── DATA PROVIDED

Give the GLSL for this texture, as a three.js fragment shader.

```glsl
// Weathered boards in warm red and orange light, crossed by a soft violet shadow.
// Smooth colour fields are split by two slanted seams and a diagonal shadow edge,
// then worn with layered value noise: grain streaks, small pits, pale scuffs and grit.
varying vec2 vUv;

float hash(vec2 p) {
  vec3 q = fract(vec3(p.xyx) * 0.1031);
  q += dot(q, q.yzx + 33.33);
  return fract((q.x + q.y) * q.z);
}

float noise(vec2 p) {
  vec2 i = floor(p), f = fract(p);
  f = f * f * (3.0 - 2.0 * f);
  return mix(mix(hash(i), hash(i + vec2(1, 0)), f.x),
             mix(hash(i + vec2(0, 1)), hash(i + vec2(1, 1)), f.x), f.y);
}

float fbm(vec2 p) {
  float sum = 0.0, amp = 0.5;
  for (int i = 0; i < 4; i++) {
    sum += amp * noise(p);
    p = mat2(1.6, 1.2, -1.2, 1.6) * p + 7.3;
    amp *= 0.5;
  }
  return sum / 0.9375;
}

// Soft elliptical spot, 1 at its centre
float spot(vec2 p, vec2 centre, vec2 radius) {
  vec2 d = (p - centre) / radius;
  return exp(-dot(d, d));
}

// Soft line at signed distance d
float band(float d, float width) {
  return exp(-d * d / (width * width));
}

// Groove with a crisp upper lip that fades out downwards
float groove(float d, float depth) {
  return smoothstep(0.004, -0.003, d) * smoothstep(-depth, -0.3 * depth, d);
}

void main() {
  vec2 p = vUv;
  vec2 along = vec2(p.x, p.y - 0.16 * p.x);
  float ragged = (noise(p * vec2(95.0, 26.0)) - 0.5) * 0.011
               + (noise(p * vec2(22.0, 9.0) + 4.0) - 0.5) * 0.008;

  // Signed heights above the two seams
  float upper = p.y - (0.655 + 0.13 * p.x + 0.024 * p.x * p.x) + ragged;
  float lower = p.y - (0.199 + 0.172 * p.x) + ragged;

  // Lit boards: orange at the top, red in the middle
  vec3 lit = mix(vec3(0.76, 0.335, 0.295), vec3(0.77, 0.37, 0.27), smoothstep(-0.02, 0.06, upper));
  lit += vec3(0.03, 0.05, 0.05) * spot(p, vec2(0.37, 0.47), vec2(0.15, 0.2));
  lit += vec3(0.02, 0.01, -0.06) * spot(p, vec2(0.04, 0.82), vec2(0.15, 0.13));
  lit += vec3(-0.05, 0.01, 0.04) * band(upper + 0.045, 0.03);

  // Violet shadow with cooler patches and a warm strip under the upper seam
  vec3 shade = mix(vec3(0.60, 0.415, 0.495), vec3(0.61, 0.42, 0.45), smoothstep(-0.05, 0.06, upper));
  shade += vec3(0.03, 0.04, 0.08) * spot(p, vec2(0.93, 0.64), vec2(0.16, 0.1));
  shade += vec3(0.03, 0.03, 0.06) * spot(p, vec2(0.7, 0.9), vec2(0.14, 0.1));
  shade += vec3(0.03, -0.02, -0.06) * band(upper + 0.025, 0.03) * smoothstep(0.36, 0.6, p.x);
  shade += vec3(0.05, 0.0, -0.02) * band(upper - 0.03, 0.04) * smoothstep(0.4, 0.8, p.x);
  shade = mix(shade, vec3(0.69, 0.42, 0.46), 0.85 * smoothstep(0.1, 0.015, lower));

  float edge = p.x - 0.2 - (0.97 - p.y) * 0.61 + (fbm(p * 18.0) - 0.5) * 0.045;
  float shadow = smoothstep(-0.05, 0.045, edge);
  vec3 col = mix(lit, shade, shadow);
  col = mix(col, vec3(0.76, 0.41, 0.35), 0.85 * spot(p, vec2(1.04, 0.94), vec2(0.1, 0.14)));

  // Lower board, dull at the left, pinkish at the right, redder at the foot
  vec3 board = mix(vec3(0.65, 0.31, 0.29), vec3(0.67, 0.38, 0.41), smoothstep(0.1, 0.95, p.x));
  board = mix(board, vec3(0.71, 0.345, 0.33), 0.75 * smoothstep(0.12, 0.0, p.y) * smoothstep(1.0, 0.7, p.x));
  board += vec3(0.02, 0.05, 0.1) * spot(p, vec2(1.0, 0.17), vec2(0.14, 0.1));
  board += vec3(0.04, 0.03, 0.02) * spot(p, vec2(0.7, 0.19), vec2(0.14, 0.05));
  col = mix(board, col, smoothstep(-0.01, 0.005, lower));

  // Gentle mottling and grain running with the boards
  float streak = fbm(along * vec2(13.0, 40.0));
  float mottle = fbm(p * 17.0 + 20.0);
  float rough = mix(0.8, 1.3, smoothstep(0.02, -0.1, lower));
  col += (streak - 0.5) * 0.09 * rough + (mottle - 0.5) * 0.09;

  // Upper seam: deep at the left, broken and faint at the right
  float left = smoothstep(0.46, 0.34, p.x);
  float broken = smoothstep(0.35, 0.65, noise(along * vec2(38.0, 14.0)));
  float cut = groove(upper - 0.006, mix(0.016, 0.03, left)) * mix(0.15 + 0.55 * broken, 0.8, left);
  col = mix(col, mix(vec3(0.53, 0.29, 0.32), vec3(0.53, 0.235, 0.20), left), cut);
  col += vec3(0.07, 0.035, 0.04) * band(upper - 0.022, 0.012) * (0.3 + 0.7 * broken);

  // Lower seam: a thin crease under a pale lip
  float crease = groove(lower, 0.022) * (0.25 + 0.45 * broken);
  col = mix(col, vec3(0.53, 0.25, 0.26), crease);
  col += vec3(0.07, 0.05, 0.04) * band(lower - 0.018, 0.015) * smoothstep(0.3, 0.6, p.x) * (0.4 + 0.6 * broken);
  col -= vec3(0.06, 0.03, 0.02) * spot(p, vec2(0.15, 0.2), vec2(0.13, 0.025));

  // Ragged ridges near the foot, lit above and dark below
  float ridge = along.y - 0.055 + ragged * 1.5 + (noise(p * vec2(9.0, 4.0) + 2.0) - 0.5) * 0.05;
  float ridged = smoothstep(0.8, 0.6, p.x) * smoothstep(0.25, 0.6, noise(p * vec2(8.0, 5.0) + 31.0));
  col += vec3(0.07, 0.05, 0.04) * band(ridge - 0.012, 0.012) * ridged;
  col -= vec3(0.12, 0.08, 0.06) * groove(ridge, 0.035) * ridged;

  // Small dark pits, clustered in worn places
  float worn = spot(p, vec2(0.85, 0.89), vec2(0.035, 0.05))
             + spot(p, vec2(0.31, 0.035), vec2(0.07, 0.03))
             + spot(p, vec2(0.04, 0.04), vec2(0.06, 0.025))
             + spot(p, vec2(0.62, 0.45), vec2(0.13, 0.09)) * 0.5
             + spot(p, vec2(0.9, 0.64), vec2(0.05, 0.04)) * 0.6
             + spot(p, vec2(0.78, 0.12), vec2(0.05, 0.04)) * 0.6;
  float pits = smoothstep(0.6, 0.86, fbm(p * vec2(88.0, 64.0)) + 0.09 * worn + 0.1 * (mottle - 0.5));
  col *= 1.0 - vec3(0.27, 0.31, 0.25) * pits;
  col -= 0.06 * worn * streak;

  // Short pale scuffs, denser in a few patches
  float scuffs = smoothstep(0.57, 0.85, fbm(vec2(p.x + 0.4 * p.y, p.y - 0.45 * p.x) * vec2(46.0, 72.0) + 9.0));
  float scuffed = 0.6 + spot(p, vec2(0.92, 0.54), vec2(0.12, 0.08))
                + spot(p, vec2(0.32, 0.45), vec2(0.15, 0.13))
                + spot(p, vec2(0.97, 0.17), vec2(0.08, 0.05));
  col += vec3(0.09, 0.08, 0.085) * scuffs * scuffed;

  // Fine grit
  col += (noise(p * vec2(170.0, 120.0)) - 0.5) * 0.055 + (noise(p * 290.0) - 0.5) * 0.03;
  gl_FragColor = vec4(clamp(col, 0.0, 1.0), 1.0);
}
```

────

• EXERCISE OBJECTIVE: Lines with "return" in them are what the answer must contain; copy each from the records above.

• ANSWER BELOW:
  return fract((q.x + q.y) * q.z);
  return mix(mix(hash(i), hash(i + vec2(1, 0)), f.x),
  return sum / 0.9375;
  return exp(-dot(d, d));
  return exp(-d * d / (width * width));
  return smoothstep(0.004, -0.003, d) * smoothstep(-depth, -0.3 * depth, d);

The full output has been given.